2. Do join the Golden Circle Tour to see the majestic Gullfoss waterfall, the Great Geysir (geyser) and the Iceland Thingvellir National Park. The bus tour starts from 8,000 kronur.

3. Do go on a Northern Lights Tour (about 5,000 kronur) to observe the aurora on a clear night between September and March. Or stay in wilderness lodges and resorts for a better chance of sightings.

4. Do stay up late to check out Reykjavik‘s vibrant and varied nightlife, even if it means having to battle jet lag or cold weather.

5. Do try modern or fusion Icelandic cooking, which is less intimidating than traditional fare such as fermented shark meat. An insider touted Fish Market (Adalstraeti 12) as Reykjavik‘s best restaurant. Its tasting menu for lunch, a steal at 3,900 kronur for four starters, two mains and one dessert, may include salad with smoked Icelandic goose and grilled Arctic char (a fish related to trout and salmon).

2 don’ts in Iceland

1. Don’t schedule too much time for museums in Reykjavik as they are relatively small. Even the National Museum of Iceland can be easily browsed within a couple of hours, with time left to hop through the National Gallery and the Einar Jonsson Museum.

2. Don’t try to buy Icelandic kronur in Singapore – most money changers don’t seem to stock it. As you enter the arrival hall at Keflavik International Airport, head straight for the ATM to withdraw your needed kronur.

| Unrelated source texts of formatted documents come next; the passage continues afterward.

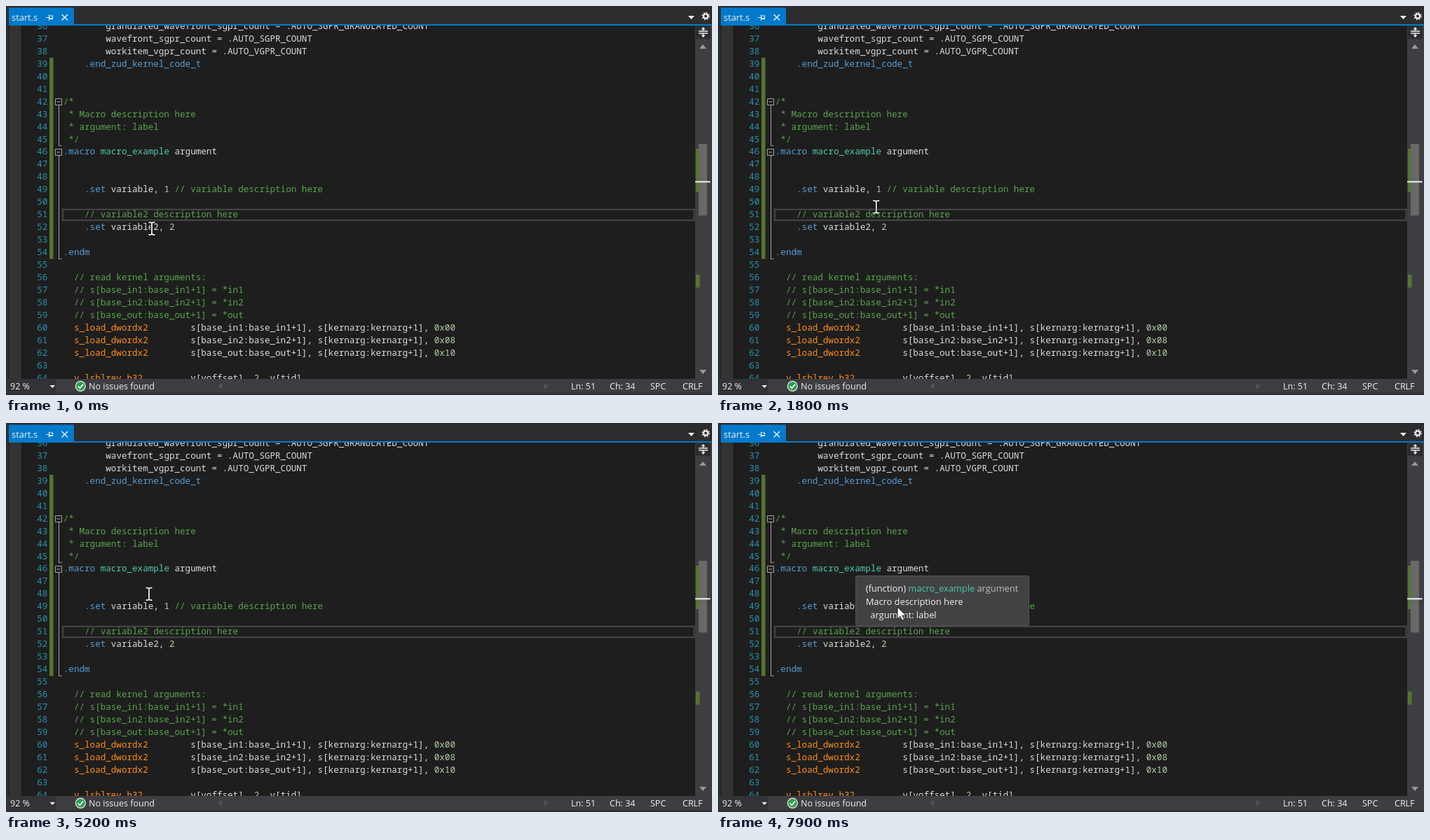
These frames come from a looping animation (1007 px wide and 556 px high, 8 s). An HTML page:

```html
<!DOCTYPE html>
<html lang="en">
<head>
<meta charset="utf-8">
<title>Editor hover hints</title>
<style>
html, body { margin: 0; width: 100%; height: 100%; overflow: hidden; background: #2d2d30; }
svg { display: block; }
text { white-space: pre; }
.code { font: 12.6px "Noto Sans Mono", "DejaVu Sans Mono", monospace; }
.ui { font: 12.85px "Open Sans", "Noto Sans", sans-serif; fill: #f1f1f1; }
.status { font-size: 12.5px; }
</style>
</head>
<body>
<svg id="stage" width="1007" height="556" viewBox="0 0 1007 556">
  <defs><clipPath id="view"><rect x="0" y="28" width="983" height="505"/></clipPath></defs>

  <!-- tab strip -->
  <rect width="1007" height="556" fill="#2d2d30"/>
  <path d="M4 2.5H97V26H1007V28H4Z" fill="#007acc"/>
  <text class="ui" x="8" y="20.5">start.s</text>
  <g fill="none" stroke="#d8eaf6" stroke-width="1.2">
    <path d="M57 16.5H61M61.5 12.5V20.5M61.5 14H66.5V18.5H61.5M61.5 17.6H66.5"/>
    <path d="M79.5 12L88 20.5M88 12L79.5 20.5" stroke-width="1.7"/>
  </g>
  <path d="M973 14H982L977.5 19Z" fill="#f1f1f1"/>
  <circle cx="998" cy="14.5" r="3" fill="none" stroke="#f1f1f1" stroke-width="2"/>
  <circle cx="998" cy="14.5" r="4.7" fill="none" stroke="#f1f1f1" stroke-width="2" stroke-dasharray="1.85 1.84"/>

  <!-- editor -->
  <rect x="4" y="28" width="979" height="505" fill="#1e1e1e"/>
  <rect x="5" y="28" width="16.5" height="505" fill="#333333"/>
  <rect x="62" y="74" width="5.5" height="287.5" fill="#577430"/>
  <rect x="81" y="290.8" width="900.5" height="15.4" fill="none" stroke="#464646" stroke-width="2"/>
  <g fill="none" stroke="#a5a5a5">
    <path d="M75.5 142V199.5H79.5M75.5 214V361.5H79.5"/>
    <path id="fold" d="M71 132.5H79.5V141.5H70.5V132.5ZM72.5 137H77.5"/>
    <use href="#fold" y="72"/>
  </g>
  <g id="code" class="code" clip-path="url(#view)"></g>

  <!-- vertical scroll bar -->
  <rect x="983" y="28" width="24" height="505" fill="#3e3e42"/>
  <rect x="984" y="28" width="21" height="19" fill="#2d2d30"/>
  <path d="M988 36H1001M988 39H1001M994.5 31V36M994.5 39V44" stroke="#f1f1f1" stroke-width="1.3"/>
  <path d="M991.5 33.5L994.5 30L997.5 33.5ZM991.5 41.5L994.5 45L997.5 41.5Z" fill="#f1f1f1"/>
  <path d="M989 61L994 55L999 61ZM989 520L994 526L999 520Z" fill="#999999"/>
  <rect x="988" y="197" width="12" height="102.5" fill="#686868"/>
  <path d="M984 204H988.5V266H984ZM984 384H989.5V402.5H984Z" fill="#577430"/>
  <rect x="983" y="250.3" width="21.5" height="2" fill="#f1f1f1"/>

  <!-- bottom bar -->
  <rect y="533" width="1007" height="20.5" fill="#3e3e42"/>
  <rect y="533" width="72" height="20.5" fill="#333337"/>
  <path d="M62.5 542H70L66.2 546Z" fill="#f1f1f1"/>
  <path d="M308 539V548L303 543.5ZM768 539V548L773 543.5Z" fill="#555558"/>
  <circle cx="106.3" cy="543.3" r="7" fill="#2f9e4f" stroke="#f1f1f1" stroke-width="1.2"/>
  <path d="M102.7 543.5L105.3 546.2L110 540.6" fill="none" stroke="#fff" stroke-width="1.7"/>
  <g id="status"></g>

  <g id="tips"></g>
  <g id="beam" fill="none">
    <path d="M-4.5 -9H-1.5L0 -8L1.5 -9H4.5M0 -8V7.5M-4.5 8.5H-1.5L0 7.5L1.5 8.5H4.5" stroke="#000" stroke-width="3"/>
    <path d="M-4.5 -9H-1.5L0 -8L1.5 -9H4.5M0 -8V7.5M-4.5 8.5H-1.5L0 7.5L1.5 8.5H4.5" stroke="#fff" stroke-width="1.7"/>
  </g>
  <path id="arrow" d="M0 0V17L4 13.3L6.7 19.3L9.5 18.1L6.9 12.2H12.2Z" fill="#fff" stroke="#111" stroke-width=".9"/>
</svg>
<script>
const $ = id => document.getElementById(id);
const CHAR = 7.56, LEFT = 81.8, ROW = 17.95;
const COLORS = { t: '#dcdcdc', c: '#57a64a', k: '#569cd6', m: '#4ec9b0', o: '#ff8c1a', n: '#b5cea8', l: '#2b91af', g: '#bdbdbd', w: '#f1f1f1' };

function make(parent, tag, attrs, text = '') {
  const el = document.createElementNS('http://www.w3.org/2000/svg', tag);
  for (const key in attrs) el.setAttribute(key, attrs[key]);
  el.textContent = text;
  parent.append(el);
  return el;
}

// line number: column, then pairs of colour key and text
const LOAD = (reg, off) => [2, 'o', 's_load_dwordx2        ', 't', `s[${reg}:${reg}+1], s[kernarg:kernarg+1], `, 'n', off];
const LINES = {
  36: [8, 't', 'granulated_wavefront_sgpr_count = .AUTO_SGPR_GRANULATED_COUNT'],
  37: [8, 't', 'wavefront_sgpr_count = .AUTO_SGPR_COUNT'],
  38: [8, 't', 'workitem_vgpr_count = .AUTO_VGPR_COUNT'],
  39: [4, 'k', '.end_zud_kernel_code_t'],
  42: [0, 'c', '/*'],
  43: [1, 'c', '* Macro description here'],
  44: [1, 'c', '* argument: label'],
  45: [1, 'c', '*/'],
  46: [0, 'k', '.macro ', 'm', 'macro_example ', 't', 'argument'],
  49: [4, 'k', '.set ', 't', 'variable, ', 'n', '1 ', 'c', '// variable description here'],
  51: [4, 'c', '// variable2 description here'],
  52: [4, 'k', '.set ', 't', 'variable2, ', 'n', '2'],
  54: [0, 'k', '.endm'],
  56: [2, 'c', '// read kernel arguments:'],
  57: [2, 'c', '// s[base_in1:base_in1+1] = *in1'],
  58: [2, 'c', '// s[base_in2:base_in2+1] = *in2'],
  59: [2, 'c', '// s[base_out:base_out+1] = *out'],
  60: LOAD('base_in1', '0x00'),
  61: LOAD('base_in2', '0x08'),
  62: LOAD('base_out', '0x10'),
  64: [2, 'o', 'v_lshlrev_b32         ', 't', 'v[voffset], ', 'n', '2', 't', ', v[tid]']
};

function runs(parent, x, y, parts) {
  const line = make(parent, 'text', { x, y });
  for (let i = 0; i < parts.length; i += 2) {
    make(line, 'tspan', { fill: COLORS[parts[i]] }, parts[i + 1]);
  }
}

for (let n = 36; n <= 64; n++) {
  const y = 302.2 + (n - 51) * ROW;
  runs($('code'), 44.2, y, ['l', String(n)]);
  if (LINES[n]) {
    const [col, ...parts] = LINES[n];
    runs($('code'), LEFT + col * CHAR, y, parts);
  }
}

for (const [x, text] of [[6, '92 %'], [118, 'No issues found'], [806, 'Ln: 51'], [861, 'Ch: 34'], [919, 'SPC'], [965, 'CRLF']]) {
  make($('status'), 'text', { class: 'ui status', x, y: 548.3 }, text);
}

const TIPS = [
  { from: 400, to: 1700, box: [193, 325.5, 198, 53],
    rows: [['w', '(local variable) variable2 = 2'], ['w', 'variable2 description here']] },
  { from: 2700, to: 5100, box: [197, 272.5, 190, 52.5],
    rows: [['w', '(local variable) variable = 1'], ['w', 'variable description here']] },
  { from: 6000, to: 8000, box: [196, 218, 248, 72],
    rows: [['w', '(function) ', 'm', 'macro_example', 'g', ' argument'], ['w', 'Macro description here'], ['w', '  argument: label']] }
];
for (const tip of TIPS) {
  const [x, y, width, height] = tip.box;
  tip.el = make($('tips'), 'g', { class: 'ui' });
  make(tip.el, 'rect', { x: x + .5, y: y + .5, width: width - 1, height: height - 1, rx: 2, fill: '#424245', stroke: '#545458' });
  tip.rows.forEach((row, i) => runs(tip.el, x + 14.7, y + 23.2 + i * 19, row));
}

// pointer path: time, x, y
const PATH = [
  [0, 208, 318.3], [200, 195.7, 316.8], [1600, 195.7, 316.8], [1700, 211, 302],
  [1800, 225.7, 287.3], [1900, 228, 282], [2100, 225, 279.3], [2200, 225, 279.3],
  [2400, 208, 270], [2600, 198.2, 264.7], [4800, 198.2, 264.7], [4900, 202.8, 261.3],
  [5100, 205, 252], [5400, 202, 230], [5700, 198.5, 215], [5900, 198, 212.2],
  [7500, 198, 212.2], [7600, 206, 222], [7900, 256, 263], [8000, 256, 263]
];

function pointer(t) {
  const i = PATH.findIndex(p => p[0] > t);
  const [t0, x0, y0] = PATH[i - 1], [t1, x1, y1] = PATH[i];
  const k = (t - t0) / (t1 - t0);
  return [x0 + (x1 - x0) * k, y0 + (y1 - y0) * k];
}

const show = (el, on) => { el.style.display = on ? '' : 'none'; };
const start = performance.now();

function draw() {
  const now = Math.max(0, performance.now() - start) % 8000;
  const t = Math.floor(now / 100) * 100;
  for (const tip of TIPS) show(tip.el, t >= tip.from && t < tip.to);
  const [x, y] = pointer(t);
  const overTip = t >= 7600;
  show($('beam'), !overTip);
  show($('arrow'), overTip);
  $(overTip ? 'arrow' : 'beam').setAttribute('transform', `translate(${x} ${y})`);
  requestAnimationFrame(draw);
}
draw();
</script>
</body>
</html>
```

Anastasia Fiatmita was crowned Miss Bali 2003 and Miss Indonesia Tourism 2004. Born and bred in Bali, she now blogs regularly at Bali Travel Guide where she gives free Bali information, tips and Bali Hotel Review. Do visit her recommended project – Search For The Cheapest Hotel Rates Across All The Booking Websites With Just One Click